> **Dataset excerpts**:
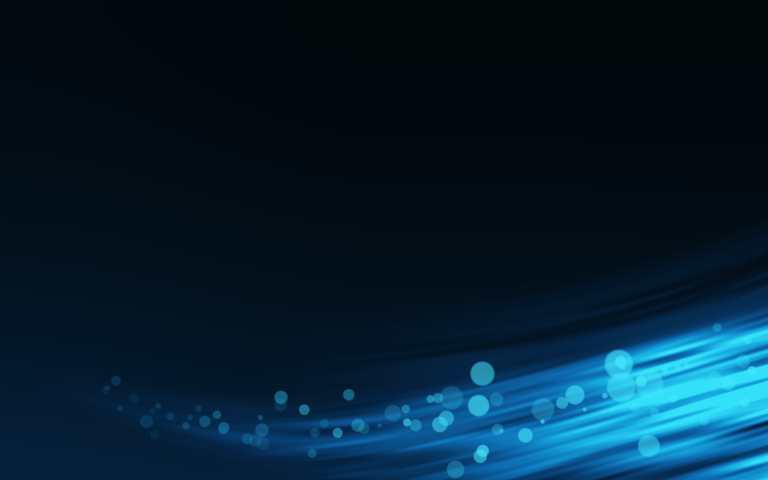
Reproduce this background procedurally as a WebGL 1 fragment shader.

```glsl
precision highp float;
// A dark navy backdrop with a glowing blue ribbon sweeping up to the right.
// Noise stretched along a hyperbola gives the silky streaks, a colour ramp
// turns their energy into light, and hashed soft discs add the bokeh.

uniform vec2 u_resolution;

#define CURVE_LOW vec2(0.36, 0.158)
#define CURVE_SLOPE 0.46
#define CURVE_ROUND 0.25
#define RIBBON_WIDTH 0.40
#define RIBBON_GAIN 0.86
#define STREAK_CONTRAST 2.1
#define WISP_GAIN 0.17
#define BOKEH_COUNT 80
#define BOKEH_TINT vec3(0.26, 0.90, 0.99)

float hash(vec2 p) {
  return fract(sin(dot(p, vec2(127.1, 311.7))) * 43758.5);
}

float noise(vec2 p) {
  vec2 cell = floor(p);
  vec2 f = fract(p);
  f = f * f * (3.0 - 2.0 * f);
  float low = mix(hash(cell), hash(cell + vec2(1.0, 0.0)), f.x);
  float high = mix(hash(cell + vec2(0.0, 1.0)), hash(cell + 1.0), f.x);
  return mix(low, high, f.y);
}

// Height of the ribbon's upper edge, nearly straight towards the right
float ribbonTop(float x) {
  float d = length(vec2(x - CURVE_LOW.x, CURVE_ROUND)) - CURVE_ROUND;
  return CURVE_LOW.y + CURVE_SLOPE * d;
}

// Fibres follow the curve; opposite shears make the layers cross
float streaks(float x, float s) {
  float broad = noise(vec2(x * 4.0 + 7.0, s * 22.0));
  float medium = noise(vec2(x * 7.0, (s + 0.06 * x) * 55.0));
  float fine = noise(vec2(x * 9.0 + 3.0, (s - 0.06 * x) * 120.0));
  return 0.32 * broad + 0.38 * medium + 0.30 * fine;
}

vec3 background(vec2 uv) {
  vec3 night = vec3(0.006, 0.026, 0.038);
  vec3 navy = vec3(0.016, 0.122, 0.225);
  float depth = pow(1.0 - uv.y, 1.8) * mix(1.0, 0.85, uv.x);
  float leftHaze = 0.12 * (1.0 - smoothstep(0.0, 0.5, uv.x));
  return mix(night, navy, clamp(depth + leftHaze, 0.0, 1.0));
}

// Linear step between two energy levels
float level(float a, float b, float e) {
  return clamp((e - a) / (b - a), 0.0, 1.0);
}

vec3 glowRamp(vec3 base, float e) {
  vec3 c = mix(base, max(base, vec3(0.02, 0.14, 0.26)), level(0.0, 0.14, e));
  c = mix(c, vec3(0.03, 0.25, 0.45), level(0.14, 0.34, e));
  c = mix(c, vec3(0.05, 0.42, 0.69), level(0.34, 0.55, e));
  c = mix(c, vec3(0.08, 0.66, 0.87), level(0.55, 0.78, e));
  return mix(c, vec3(0.20, 0.88, 0.98), level(0.78, 1.05, e));
}

// Faint strands above the ribbon, flat in the middle and steep at the right
float wispEnergy(vec2 uv) {
  float w = uv.y - 0.22 * pow(uv.x, 3.0);
  float strand = 0.55 * noise(vec2(uv.x * 4.0 + 5.0, w * 36.0))
               + 0.45 * noise(vec2(uv.x * 7.0, w * 90.0));
  float band = smoothstep(0.08, 0.17, w) * (1.0 - smoothstep(0.17, 0.36, w));
  return band * smoothstep(0.3, 0.7, uv.x) * smoothstep(0.15, 0.8, strand);
}

float ribbonEnergy(vec2 uv) {
  float s = uv.y - ribbonTop(uv.x);
  float fibre = streaks(uv.x, s);
  float width = 0.04 + RIBBON_WIDTH * pow(uv.x, 1.4);

  // Main body, fading below and towards the left
  float upper = 1.0 - smoothstep(-0.03 - 0.04 * uv.x, 0.025, s);
  float lower = 1.0 - smoothstep(0.55, 1.35, -s / width);
  float along = smoothstep(0.03, 0.2, uv.x)
              * (0.1 + RIBBON_GAIN * pow(uv.x, 1.6));
  float body = upper * lower * along
             * (0.9 + STREAK_CONTRAST * (fibre - 0.5));

  // Bright core near the right edge
  vec2 core = (uv - vec2(0.96, 0.2)) / vec2(0.16, 0.12);
  body += 0.2 * exp(-dot(core, core)) * (0.2 + fibre);
  return max(body, 0.0) + WISP_GAIN * wispEnergy(uv);
}

vec3 addBokeh(vec3 col, vec2 uv) {
  float aspect = u_resolution.x / u_resolution.y;
  float pixel = 1.0 / u_resolution.y;
  for (int i = 0; i < BOKEH_COUNT; i++) {
    float id = float(i) + 1.0;
    float x = mix(0.1, 0.99, fract(id * 0.618 + 0.1 * hash(vec2(id, 1.0))));
    float spread = hash(vec2(id, 2.0)) + hash(vec2(id, 3.0)) - 1.0;
    float y = ribbonTop(x) - 0.02 - 0.1 * x + spread * (0.05 + 0.1 * x);
    float size = hash(vec2(id, 4.0));
    float radius = mix(0.004, 0.014, size)
                 + 0.017 * size * size * smoothstep(0.35, 0.75, x);
    float d = length((uv - vec2(x, y)) * vec2(aspect, 1.0));
    float soft = max(pixel, 0.12 * radius);
    float disc = 1.0 - smoothstep(radius - soft, radius + soft, d);
    float alpha = mix(0.2, 0.75, hash(vec2(id, 5.0)))
                * smoothstep(-0.2, 0.65, x);
    vec3 tint = mix(vec3(0.06, 0.48, 0.72), BOKEH_TINT, smoothstep(0.1, 0.7, x));
    col = mix(col, max(col, tint), disc * alpha);
  }
  return col;
}

void main() {
  vec2 uv = gl_FragCoord.xy / u_resolution;
  vec3 col = glowRamp(background(uv), ribbonEnergy(uv));
  gl_FragColor = vec4(addBokeh(col, uv), 1.0);
}
```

> **Requirement**: I need the entries printed exactly, with each picture left out.

> **The completed task**:
Reproduce this background procedurally as a WebGL 1 fragment shader.

```glsl
precision highp float;
// A dark navy backdrop with a glowing blue ribbon sweeping up to the right.
// Noise stretched along a hyperbola gives the silky streaks, a colour ramp
// turns their energy into light, and hashed soft discs add the bokeh.

uniform vec2 u_resolution;

#define CURVE_LOW vec2(0.36, 0.158)
#define CURVE_SLOPE 0.46
#define CURVE_ROUND 0.25
#define RIBBON_WIDTH 0.40
#define RIBBON_GAIN 0.86
#define STREAK_CONTRAST 2.1
#define WISP_GAIN 0.17
#define BOKEH_COUNT 80
#define BOKEH_TINT vec3(0.26, 0.90, 0.99)

float hash(vec2 p) {
  return fract(sin(dot(p, vec2(127.1, 311.7))) * 43758.5);
}

float noise(vec2 p) {
  vec2 cell = floor(p);
  vec2 f = fract(p);
  f = f * f * (3.0 - 2.0 * f);
  float low = mix(hash(cell), hash(cell + vec2(1.0, 0.0)), f.x);
  float high = mix(hash(cell + vec2(0.0, 1.0)), hash(cell + 1.0), f.x);
  return mix(low, high, f.y);
}

// Height of the ribbon's upper edge, nearly straight towards the right
float ribbonTop(float x) {
  float d = length(vec2(x - CURVE_LOW.x, CURVE_ROUND)) - CURVE_ROUND;
  return CURVE_LOW.y + CURVE_SLOPE * d;
}

// Fibres follow the curve; opposite shears make the layers cross
float streaks(float x, float s) {
  float broad = noise(vec2(x * 4.0 + 7.0, s * 22.0));
  float medium = noise(vec2(x * 7.0, (s + 0.06 * x) * 55.0));
  float fine = noise(vec2(x * 9.0 + 3.0, (s - 0.06 * x) * 120.0));
  return 0.32 * broad + 0.38 * medium + 0.30 * fine;
}

vec3 background(vec2 uv) {
  vec3 night = vec3(0.006, 0.026, 0.038);
  vec3 navy = vec3(0.016, 0.122, 0.225);
  float depth = pow(1.0 - uv.y, 1.8) * mix(1.0, 0.85, uv.x);
  float leftHaze = 0.12 * (1.0 - smoothstep(0.0, 0.5, uv.x));
  return mix(night, navy, clamp(depth + leftHaze, 0.0, 1.0));
}

// Linear step between two energy levels
float level(float a, float b, float e) {
  return clamp((e - a) / (b - a), 0.0, 1.0);
}

vec3 glowRamp(vec3 base, float e) {
  vec3 c = mix(base, max(base, vec3(0.02, 0.14, 0.26)), level(0.0, 0.14, e));
  c = mix(c, vec3(0.03, 0.25, 0.45), level(0.14, 0.34, e));
  c = mix(c, vec3(0.05, 0.42, 0.69), level(0.34, 0.55, e));
  c = mix(c, vec3(0.08, 0.66, 0.87), level(0.55, 0.78, e));
  return mix(c, vec3(0.20, 0.88, 0.98), level(0.78, 1.05, e));
}

// Faint strands above the ribbon, flat in the middle and steep at the right
float wispEnergy(vec2 uv) {
  float w = uv.y - 0.22 * pow(uv.x, 3.0);
  float strand = 0.55 * noise(vec2(uv.x * 4.0 + 5.0, w * 36.0))
               + 0.45 * noise(vec2(uv.x * 7.0, w * 90.0));
  float band = smoothstep(0.08, 0.17, w) * (1.0 - smoothstep(0.17, 0.36, w));
  return band * smoothstep(0.3, 0.7, uv.x) * smoothstep(0.15, 0.8, strand);
}

float ribbonEnergy(vec2 uv) {
  float s = uv.y - ribbonTop(uv.x);
  float fibre = streaks(uv.x, s);
  float width = 0.04 + RIBBON_WIDTH * pow(uv.x, 1.4);

  // Main body, fading below and towards the left
  float upper = 1.0 - smoothstep(-0.03 - 0.04 * uv.x, 0.025, s);
  float lower = 1.0 - smoothstep(0.55, 1.35, -s / width);
  float along = smoothstep(0.03, 0.2, uv.x)
              * (0.1 + RIBBON_GAIN * pow(uv.x, 1.6));
  float body = upper * lower * along
             * (0.9 + STREAK_CONTRAST * (fibre - 0.5));

  // Bright core near the right edge
  vec2 core = (uv - vec2(0.96, 0.2)) / vec2(0.16, 0.12);
  body += 0.2 * exp(-dot(core, core)) * (0.2 + fibre);
  return max(body, 0.0) + WISP_GAIN * wispEnergy(uv);
}

vec3 addBokeh(vec3 col, vec2 uv) {
  float aspect = u_resolution.x / u_resolution.y;
  float pixel = 1.0 / u_resolution.y;
  for (int i = 0; i < BOKEH_COUNT; i++) {
    float id = float(i) + 1.0;
    float x = mix(0.1, 0.99, fract(id * 0.618 + 0.1 * hash(vec2(id, 1.0))));
    float spread = hash(vec2(id, 2.0)) + hash(vec2(id, 3.0)) - 1.0;
    float y = ribbonTop(x) - 0.02 - 0.1 * x + spread * (0.05 + 0.1 * x);
    float size = hash(vec2(id, 4.0));
    float radius = mix(0.004, 0.014, size)
                 + 0.017 * size * size * smoothstep(0.35, 0.75, x);
    float d = length((uv - vec2(x, y)) * vec2(aspect, 1.0));
    float soft = max(pixel, 0.12 * radius);
    float disc = 1.0 - smoothstep(radius - soft, radius + soft, d);
    float alpha = mix(0.2, 0.75, hash(vec2(id, 5.0)))
                * smoothstep(-0.2, 0.65, x);
    vec3 tint = mix(vec3(0.06, 0.48, 0.72), BOKEH_TINT, smoothstep(0.1, 0.7, x));
    col = mix(col, max(col, tint), disc * alpha);
  }
  return col;
}

void main() {
  vec2 uv = gl_FragCoord.xy / u_resolution;
  vec3 col = glowRamp(background(uv), ribbonEnergy(uv));
  gl_FragColor = vec4(addBokeh(col, uv), 1.0);
}
```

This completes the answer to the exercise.